MAY 2012 BAD FAITH CASES: BAD FAITH CLAIM CANNOT BE ASSIGNED, CONTINGENT FEE ATTORNEY NOT THIRD PARTY BENEFICIARY, CONTRACT CLAIM ASSIGNABLE BUT AGAINST PUBLIC POLICY TO DO SO (Philadelphia Federal)
In Feingold v. State Farm Mutual Auto Insurance Company, the court partially granted the carrier’s motion to dismiss a breach of contract and bad faith suit brought by the insured and his alleged assignee, who was his prior case but had been subsequently disbarred. The case stems from a motor vehicle accident that occurred in 1998, where the insured was injured by an uninsured or underinsured motorist. The insured retained the assignee at that point prior to his disbarment.
After filing a motor for arbitration, the carrier never followed through with arrangements to schedule a medical exam. In 2010, the insured sought to schedule the arbitration but the carrier maintained that the statute of limitations on the insured’s claim had expired.
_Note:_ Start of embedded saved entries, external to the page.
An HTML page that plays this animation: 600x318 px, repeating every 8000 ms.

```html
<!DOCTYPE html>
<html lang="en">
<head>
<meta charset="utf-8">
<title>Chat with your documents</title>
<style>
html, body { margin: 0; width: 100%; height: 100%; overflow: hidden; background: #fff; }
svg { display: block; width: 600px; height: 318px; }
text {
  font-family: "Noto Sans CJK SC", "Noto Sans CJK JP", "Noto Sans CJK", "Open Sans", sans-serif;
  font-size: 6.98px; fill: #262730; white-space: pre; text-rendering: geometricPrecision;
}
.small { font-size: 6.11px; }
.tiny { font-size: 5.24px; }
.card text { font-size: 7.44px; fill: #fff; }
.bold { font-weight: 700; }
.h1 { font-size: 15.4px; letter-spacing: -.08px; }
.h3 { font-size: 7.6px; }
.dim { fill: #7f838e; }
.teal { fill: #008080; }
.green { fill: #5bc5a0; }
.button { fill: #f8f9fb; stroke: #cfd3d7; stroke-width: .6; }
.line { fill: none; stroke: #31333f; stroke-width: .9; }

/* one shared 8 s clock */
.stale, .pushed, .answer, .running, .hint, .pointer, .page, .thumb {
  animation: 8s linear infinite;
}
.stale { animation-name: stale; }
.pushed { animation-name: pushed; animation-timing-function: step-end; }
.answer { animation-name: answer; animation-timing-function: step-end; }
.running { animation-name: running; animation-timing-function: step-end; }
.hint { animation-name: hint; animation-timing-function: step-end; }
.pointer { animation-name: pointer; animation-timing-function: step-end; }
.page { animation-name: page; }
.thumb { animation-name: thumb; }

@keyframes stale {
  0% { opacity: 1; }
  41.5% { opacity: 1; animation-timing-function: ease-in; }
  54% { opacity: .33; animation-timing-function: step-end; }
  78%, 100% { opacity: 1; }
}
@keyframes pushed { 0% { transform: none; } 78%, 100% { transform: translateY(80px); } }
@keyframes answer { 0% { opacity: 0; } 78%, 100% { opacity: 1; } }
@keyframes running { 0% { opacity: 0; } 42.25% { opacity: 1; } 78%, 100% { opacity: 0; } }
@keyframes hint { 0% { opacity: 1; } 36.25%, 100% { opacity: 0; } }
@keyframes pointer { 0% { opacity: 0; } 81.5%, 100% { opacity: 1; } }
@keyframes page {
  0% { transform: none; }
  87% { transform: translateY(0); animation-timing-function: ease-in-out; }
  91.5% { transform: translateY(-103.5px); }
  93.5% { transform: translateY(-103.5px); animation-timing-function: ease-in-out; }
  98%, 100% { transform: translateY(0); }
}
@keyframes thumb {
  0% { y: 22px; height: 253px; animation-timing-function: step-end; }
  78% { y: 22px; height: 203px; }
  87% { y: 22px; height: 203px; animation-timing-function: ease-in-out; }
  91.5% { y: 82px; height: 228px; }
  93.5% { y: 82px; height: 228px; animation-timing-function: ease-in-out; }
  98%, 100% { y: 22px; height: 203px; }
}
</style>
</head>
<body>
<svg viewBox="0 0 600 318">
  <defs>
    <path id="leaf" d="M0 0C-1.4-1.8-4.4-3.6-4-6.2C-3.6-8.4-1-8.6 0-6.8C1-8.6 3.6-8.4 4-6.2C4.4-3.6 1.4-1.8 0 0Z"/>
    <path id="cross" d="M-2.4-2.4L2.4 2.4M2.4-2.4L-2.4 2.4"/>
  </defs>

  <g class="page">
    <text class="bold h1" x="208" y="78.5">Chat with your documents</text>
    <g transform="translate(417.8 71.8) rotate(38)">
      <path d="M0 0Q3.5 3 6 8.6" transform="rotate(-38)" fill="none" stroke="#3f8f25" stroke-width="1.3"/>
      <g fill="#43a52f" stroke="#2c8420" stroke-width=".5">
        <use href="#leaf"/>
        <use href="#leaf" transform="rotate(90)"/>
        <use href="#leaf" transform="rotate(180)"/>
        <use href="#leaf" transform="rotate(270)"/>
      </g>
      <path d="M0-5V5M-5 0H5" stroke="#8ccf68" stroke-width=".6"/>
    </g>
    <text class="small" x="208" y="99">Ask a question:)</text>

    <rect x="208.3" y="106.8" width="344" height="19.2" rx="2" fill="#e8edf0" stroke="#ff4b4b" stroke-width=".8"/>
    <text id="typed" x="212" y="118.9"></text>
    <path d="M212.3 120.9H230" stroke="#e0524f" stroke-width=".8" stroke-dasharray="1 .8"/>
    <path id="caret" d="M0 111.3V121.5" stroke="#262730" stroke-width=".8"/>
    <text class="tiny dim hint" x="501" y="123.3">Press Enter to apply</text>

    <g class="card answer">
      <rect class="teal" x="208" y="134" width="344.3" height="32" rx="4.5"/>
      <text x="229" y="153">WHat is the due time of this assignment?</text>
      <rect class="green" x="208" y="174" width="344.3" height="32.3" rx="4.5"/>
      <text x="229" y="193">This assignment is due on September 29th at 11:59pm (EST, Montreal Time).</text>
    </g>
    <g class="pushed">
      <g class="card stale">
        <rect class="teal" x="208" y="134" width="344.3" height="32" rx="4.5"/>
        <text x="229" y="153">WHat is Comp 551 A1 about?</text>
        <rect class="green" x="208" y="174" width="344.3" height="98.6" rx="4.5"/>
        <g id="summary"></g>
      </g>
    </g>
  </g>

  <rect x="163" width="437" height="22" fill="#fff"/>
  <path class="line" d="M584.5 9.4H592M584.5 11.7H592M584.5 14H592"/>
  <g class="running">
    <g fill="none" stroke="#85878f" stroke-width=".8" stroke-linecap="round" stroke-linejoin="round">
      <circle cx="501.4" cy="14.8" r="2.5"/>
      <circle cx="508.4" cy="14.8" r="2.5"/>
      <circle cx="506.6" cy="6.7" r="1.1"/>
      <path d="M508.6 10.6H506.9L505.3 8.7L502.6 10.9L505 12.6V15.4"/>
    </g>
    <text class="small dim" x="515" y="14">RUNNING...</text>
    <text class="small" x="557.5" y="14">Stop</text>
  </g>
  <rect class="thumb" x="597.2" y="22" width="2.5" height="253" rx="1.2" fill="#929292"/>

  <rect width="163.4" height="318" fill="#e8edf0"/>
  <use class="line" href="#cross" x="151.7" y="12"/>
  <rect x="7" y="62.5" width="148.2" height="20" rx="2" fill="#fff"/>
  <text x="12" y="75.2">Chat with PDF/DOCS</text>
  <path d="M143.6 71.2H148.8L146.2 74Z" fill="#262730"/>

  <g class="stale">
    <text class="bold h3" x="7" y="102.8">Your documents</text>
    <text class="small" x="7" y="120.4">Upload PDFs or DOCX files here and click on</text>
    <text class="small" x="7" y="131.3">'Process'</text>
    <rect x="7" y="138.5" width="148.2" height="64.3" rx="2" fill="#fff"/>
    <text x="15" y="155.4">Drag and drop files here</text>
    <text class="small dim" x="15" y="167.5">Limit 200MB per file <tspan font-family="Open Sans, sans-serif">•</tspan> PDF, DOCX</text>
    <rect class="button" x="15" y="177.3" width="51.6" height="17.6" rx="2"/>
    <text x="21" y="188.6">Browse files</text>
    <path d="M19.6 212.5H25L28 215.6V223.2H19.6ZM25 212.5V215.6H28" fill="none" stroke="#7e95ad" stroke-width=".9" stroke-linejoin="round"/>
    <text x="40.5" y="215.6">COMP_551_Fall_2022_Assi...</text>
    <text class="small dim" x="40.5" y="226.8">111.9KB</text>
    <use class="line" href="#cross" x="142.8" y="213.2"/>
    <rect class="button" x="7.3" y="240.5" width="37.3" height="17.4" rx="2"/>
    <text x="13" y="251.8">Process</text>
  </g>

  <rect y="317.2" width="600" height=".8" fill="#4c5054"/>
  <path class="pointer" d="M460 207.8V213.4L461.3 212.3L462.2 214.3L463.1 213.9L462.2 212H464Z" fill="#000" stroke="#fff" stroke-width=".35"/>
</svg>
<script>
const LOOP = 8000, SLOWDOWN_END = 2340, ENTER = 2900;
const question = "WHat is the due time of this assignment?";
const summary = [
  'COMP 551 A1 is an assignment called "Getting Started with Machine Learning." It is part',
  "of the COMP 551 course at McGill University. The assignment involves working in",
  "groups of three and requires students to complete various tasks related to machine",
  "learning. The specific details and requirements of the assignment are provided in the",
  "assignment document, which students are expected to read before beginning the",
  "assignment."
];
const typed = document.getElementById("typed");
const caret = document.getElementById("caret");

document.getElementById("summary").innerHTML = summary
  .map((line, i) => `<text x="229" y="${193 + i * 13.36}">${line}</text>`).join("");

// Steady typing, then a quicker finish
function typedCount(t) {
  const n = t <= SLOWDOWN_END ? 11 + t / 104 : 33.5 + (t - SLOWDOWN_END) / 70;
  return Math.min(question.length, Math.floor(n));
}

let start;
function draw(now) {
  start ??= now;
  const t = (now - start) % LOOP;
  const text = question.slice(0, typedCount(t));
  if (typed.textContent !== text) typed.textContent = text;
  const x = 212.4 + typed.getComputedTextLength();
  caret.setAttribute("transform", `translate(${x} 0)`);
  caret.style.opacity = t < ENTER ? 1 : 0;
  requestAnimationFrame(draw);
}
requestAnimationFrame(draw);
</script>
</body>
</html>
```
The insured and his assignee then filed suit for breach of contract and bad faith. The carrier moved to dismiss the suit.
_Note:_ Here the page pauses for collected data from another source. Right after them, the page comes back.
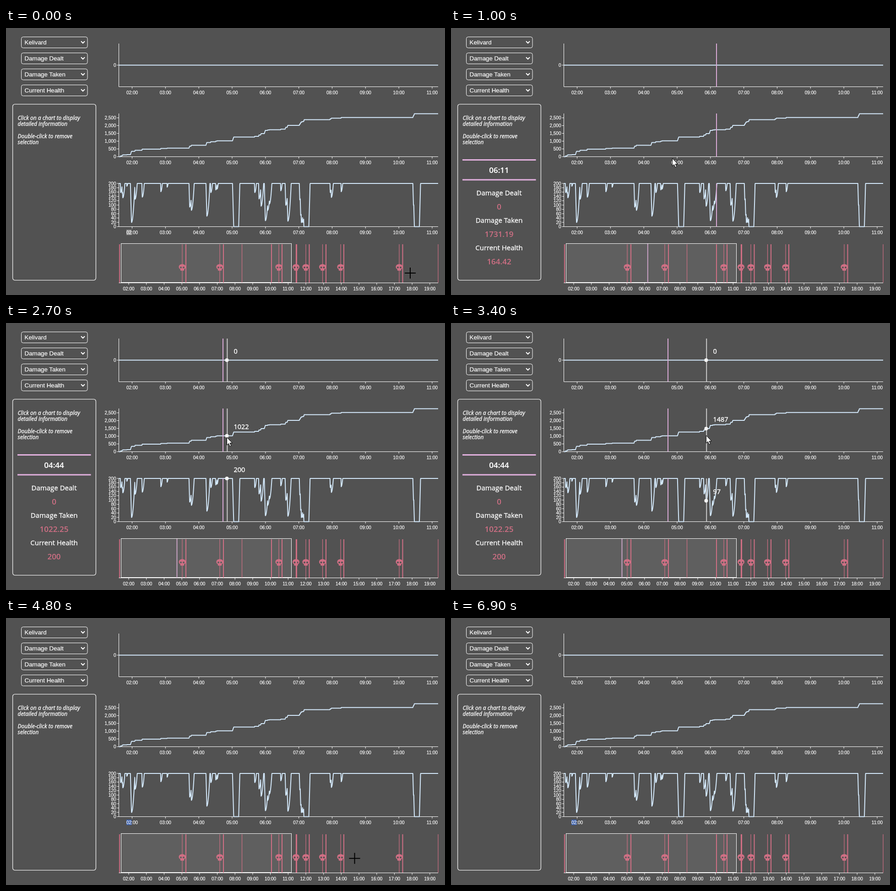
An HTML page for the animation above (7 s loop, 959 by 584 pixels).

```html
<!DOCTYPE html>
<html lang="en">
<head>
<meta charset="utf-8">
<title>Match timeline</title>
<style>
  html, body { margin: 0; width: 100%; height: 100%; overflow: hidden; background: #525252; }
  svg { display: block; width: 959px; height: 584px; }
  text { fill: #fff; stroke: #fff; stroke-width: .2; font-family: "Open Sans", "Noto Sans", sans-serif; }
  .tick { font: 10px "Liberation Sans", Arial, sans-serif; }
  .menu { font: 13.33px "Liberation Sans", Arial, sans-serif; }
  .hint { font-size: 12px; font-style: italic; stroke-width: .35; }
  .name { font-size: 15px; stroke-width: .35; }
  .num { font-size: 17px; font-weight: 600; }
  .pink { fill: #cf6f84; stroke: none; }
  .tip { font-size: 14.5px; stroke-width: .4; }
  .mid { text-anchor: middle; }
  .end { text-anchor: end; }
  .axis { stroke: #fff; fill: none; }
  .data { stroke: #d3e8fa; stroke-width: 2; fill: none; stroke-linejoin: round; }
  .pick { stroke: #d8a8d5; stroke-width: 2; }
  .mini { stroke: #c9a2c4; stroke-width: 2; }
  .hover { stroke: #cacaca; stroke-width: 2; }
  .rule { stroke: #e2b0de; stroke-width: 3; }
  .thin { stroke: #cf6f84; stroke-width: 1.2; }
  .thick { stroke: #cf6f84; stroke-width: 2; }
</style>
</head>
<body>
<svg id="stage" viewBox="0 0 959 584" xmlns="http://www.w3.org/2000/svg"></svg>
<script>
const stage = document.getElementById('stage');
const LEFT = 246.5, RIGHT = 944, LOOP = 7000;

function add(tag, attrs, parent = stage, content) {
  const el = document.createElementNS('http://www.w3.org/2000/svg', tag);
  set(el, attrs);
  if (content !== undefined) el.textContent = content;
  parent.appendChild(el);
  return el;
}
function set(el, attrs) {
  for (const key in attrs) el.setAttribute(key, attrs[key]);
}
const label = (x, y, cls, content, parent) => add('text', { x, y, class: cls }, parent, content);
const line = (x, y1, y2, cls, parent) => add('line', { x1: x, x2: x, y1, y2, class: cls }, parent);
const path = (d, cls, parent) => add('path', { d, class: cls }, parent);
const moveTo = (el, x) => set(el, { x1: x, x2: x });
const show = (el, on) => set(el, { visibility: on ? 'visible' : 'hidden' });
const pad = n => String(n).padStart(2, '0');

// Linear value of column k at the position in column 0
function sample(points, at, k = 1) {
  const i = points.findIndex(p => p[0] >= at);
  if (i < 1) return points[i < 0 ? points.length - 1 : 0][k];
  const a = points[i - 1], b = points[i];
  return a[k] + (b[k] - a[k]) * (at - a[0]) / (b[0] - a[0]);
}

// Every hit taken, as position:damage; both curves follow from these
const hits = `250:50 253.5:35 255:30 264:15 272:215 281.5:65 297:75 338:45 352:20 400:130 404.5:55
  437:180 447:50 458:35 461:22.25 495:240 543:50 552:85 556.5:90 564.5:205 571.5:24 575.4:14.94
  600:40 610:120 614.5:125 641:90 643:90 645:45 648:25 650.5:120 708:50 710.5:40 732:45 889:120 891:122`
  .split(/\s+/).map(p => p.split(':').map(Number));

function simulate() {
  const step = 0.25, armour = 0.84, fallRate = 90, regen = 6.4, downTime = 11;
  const taken = [], health = [], queue = [...hits];
  let hp = 200, total = 0, pending = 0, calm = 0, down = 0;
  for (let x = LEFT; x <= RIGHT; x += step) {
    while (queue.length && queue[0][0] <= x) pending += queue.shift()[1];
    const damage = Math.min(pending, fallRate * step);
    pending -= damage;
    total += damage;
    calm = damage ? 0 : calm + step;
    hp = Math.max(0, hp - damage * armour);
    if (hp > 0) down = 0;
    if (hp === 0 && down < downTime) down += step;
    else hp = Math.min(200, hp + regen * calm * step);
    taken.push([x, total]);
    health.push([x, hp]);
  }
  return { taken, health };
}

const { taken, health } = simulate();
const range = (n, step) => Array.from({ length: n }, (_, i) => i * step);
const charts = [
  { name: 'Damage Dealt', scale: 1, lift: 47.3, ticks: [0], points: [[LEFT, 0], [RIGHT, 0]] },
  { name: 'Damage Taken', scale: 0.034, lift: 0, ticks: range(6, 500), points: taken },
  { name: 'Current Health', scale: 0.4725, lift: 0, ticks: range(11, 20), points: health }
].map((c, i) => {
  const base = 128.5 + i * 153;
  return { ...c, base, top: base - 94.5, y: v => base - c.lift - v * c.scale };
});

const chartX = minute => 275.5 + (minute - 2) * 72.83;
const minuteAt = x => 2 + (x - 275.5) / 72.83;
const overviewX = minute => 268 + (minute - 2) * 38.7;

function timeAxis(y, to, xOf) {
  path(`M${LEFT} ${y}H${RIGHT}`, 'axis');
  for (let m = 2; m <= to; m++) {
    line(xOf(m), y, y + 4, 'axis');
    label(xOf(m), y + 16, 'tick mid', pad(m) + ':00');
  }
}

// Menus and info panel
['Kelivard', ...charts.map(c => c.name)].forEach((name, i) => {
  const y = 19.5 + i * 35;
  add('rect', { x: 33.5, y, width: 144.5, height: 24, rx: 4, class: 'axis' });
  label(40.5, y + 16.5, 'menu', name);
  add('path', { d: `M164 ${y + 9.5}l4 4 4-4`, fill: 'none', stroke: '#fff', 'stroke-width': 2 });
});
add('rect', { x: 14.6, y: 166.6, width: 181.8, height: 385, rx: 5, fill: 'none', stroke: '#e8e8e8', 'stroke-width': 1.4 });
[['Click on a chart to display', 'detailed information'], ['Double-click to remove', 'selection']]
  .forEach((pair, i) => pair.forEach((s, j) => label(25.5, 200.5 + i * 40 + j * 13.7, 'hint', s)));

const mark = add('rect', { x: 263, y: 441, width: 11.5, height: 12 });

// Charts
for (const c of charts) {
  path(`M${LEFT} ${c.top}V${c.base}`, 'axis');
  for (const v of c.ticks) {
    path(`M${LEFT - 4} ${c.y(v)}H${LEFT}`, 'axis');
    label(240.5, c.y(v) + 3.5, 'tick end', v.toLocaleString('en-US'));
  }
  timeAxis(c.base, 11, chartX);
  path('M' + c.points.map(([x, v]) => `${x} ${c.y(v).toFixed(1)}`).join('L'), 'data');
}

// Overview with brush, deaths and respawns
add('rect', { x: 251.5, y: 471.5, width: 372, height: 85, fill: '#5f5f5f', stroke: '#fff' });
const skull = 'M-7.5-1C-7.5-9 7.5-9 7.5-1Q7.5 2.5 4.2 4V6Q4.2 7.2 3 7.2H-3Q-4.2 7.2-4.2 6V4Q-7.5 2.5-7.5-1Z' +
  'M-5 .2a2 2 0 1 0 4 0a2 2 0 1 0-4 0ZM1 .2a2 2 0 1 0 4 0a2 2 0 1 0-4 0Z';
const deaths = [385, 467, 596, 633.5, 655, 691.5, 731, 859];
const respawns = [248, 393, 475, 580, 603, 635, 662.5, 699, 738, 866.5];
for (const x of respawns) line(x, 473, 557, 'thick');
for (const x of [515.5, RIGHT, ...deaths]) line(x, 473, 557, 'thin');
for (const x of deaths) {
  set(path(skull, 'pink'), { 'fill-rule': 'evenodd', transform: `translate(${x} 523.5)` });
}
timeAxis(557.5, 19, overviewX);

// Picked moment
const pick = add('g', {});
const pickLines = charts.map(c => line(0, c.top, c.base, 'pick', pick));
const pickMini = line(0, 472, 557, 'mini', pick);
path('M25 288.5H185.5M25 332H185.5', 'rule', pick);
const clock = label(105, 317, 'num mid', '', pick);
const readings = charts.map((c, i) => {
  label(105, 366 + i * 60, 'name mid', c.name, pick);
  return label(105, 397 + i * 60, 'num pink mid', '', pick);
});

// Hovered moment
const hover = add('g', {});
const probes = charts.map(c => ({
  c,
  rule: line(0, c.top, c.base, 'hover', hover),
  dot: add('circle', { r: 4, fill: '#f4f4f4' }, hover),
  tip: label(0, 0, 'tip', '', hover)
}));

const arrow = add('path', { d: 'M-.5-1V16L3.3 12.5 6 18.8 8.8 17.6 6.1 11.5H11.2Z', fill: '#fff', stroke: '#000' });
const cross = add('path', { d: 'M-12 0H12M0-12V12', stroke: '#000', 'stroke-width': 2 });

// Pointer stops: time, x, y
const track = [
  [0, 883, 536], [600, 580, 235], [1000, 484, 286], [2000, 474, 248], [2500, 474, 248],
  [2700, 483, 251], [3700, 590, 245], [4200, 651, 320], [4900, 780, 560], [5100, 780, 560],
  [5700, 759, 571], [6000, 759, 571], [6200, 735, 540], [6400, 735, 540], [6900, 540, -30]
];
const picks = [
  { from: 600, to: 2500, x: 580, values: [0, 1731.19, 164.42] },
  { from: 2500, to: 3700, x: 474, values: [0, 1022.25, 200] }
];

function drawPick(t) {
  const p = picks.find(p => t >= p.from && t < p.to);
  show(pick, p);
  show(mark, !p);
  set(mark, { fill: t < 600 ? '#8a8a8a' : '#3b5fa9' });
  if (!p) return;
  const minute = minuteAt(p.x), secs = Math.round(minute * 60);
  for (const l of pickLines) moveTo(l, p.x);
  moveTo(pickMini, overviewX(minute));
  clock.textContent = pad(Math.floor(secs / 60)) + ':' + pad(secs % 60);
  readings.forEach((r, i) => r.textContent = p.values[i]);
}

function drawHover(x, y) {
  const on = x > LEFT && x < RIGHT && charts.some(c => y >= c.top && y <= c.base);
  show(hover, on);
  if (!on) return;
  for (const { c, rule, dot, tip } of probes) {
    const v = sample(c.points, x), py = c.y(v);
    moveTo(rule, x + 0.3);
    set(dot, { cx: x - 0.5, cy: py });
    set(tip, { x: x + 14.5, y: py - 14.5 });
    tip.textContent = Math.round(v);
  }
}

function draw(now) {
  const t = Math.floor(now % LOOP / 100) * 100;
  const x = sample(track, t), y = sample(track, t, 2);
  drawPick(t);
  drawHover(x, y);
  show(arrow, y < 472);
  show(cross, y >= 472);
  for (const pointer of [arrow, cross]) set(pointer, { transform: `translate(${x} ${y})` });
}

const start = performance.now();
function loop() {
  draw(performance.now() - start);
  requestAnimationFrame(loop);
}
loop();
</script>
</body>
</html>
```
Turning to the plaintiff’s claims, the court partially granted the carrier’s motion to dismiss, ruling that the assignee had no standing to assert claims against the carrier. The court reasoned that “[a]n insured’s disbarred former attorney surely does not fall within the narrow class of individuals who may pursue a statutory bad faith claim.” The court also ruled that the former counsel’s claim that he was a “beneficiary” of the insured’s contract did not meet the standards for establishing third party beneficiary status.
Next, the court ruled, following an earlier decision against the same plaintiff, that statutory bad faith claims are in the nature of unliquidated tort claims which are un-assignable under Pennsylvania law. While breach of contract claims may be assignable, the court ruled that the assignment in this case, which permitted the disbarred assignee to function as the insured’s attorney, is contrary to public policy. As such, the court ruled that the assignee had no standing to bring these claims.
With respect to the insured’s claims, the court first ruled that the parties’ forum selection clause is ineffective, preventing the carrier’s claim of improper venue. The court also held that the pendency of arbitration in Delaware is not the proper ground for dismissal. Lastly, the court reasoned that the carrier was incorrect that the case should be dismissed because Delaware law, not Pennsylvania law, should apply.
This case was affirmed in a short non-precedential opinion, wherein the court stated: “The District Court concluded that, as a threshold jurisdictional matter, Feingold had not alleged an Article III injury, and, therefore, lacked standing to pursue his claims against State Farm. We agree, and after review of the briefs and appendices submitted by the parties, we find no basis for disturbing the exceedingly thorough and well-reasoned April 3, 2012 opinion of the District Court. We thus affirm the order of the District Court substantially for the reasons set forth in its opinion.”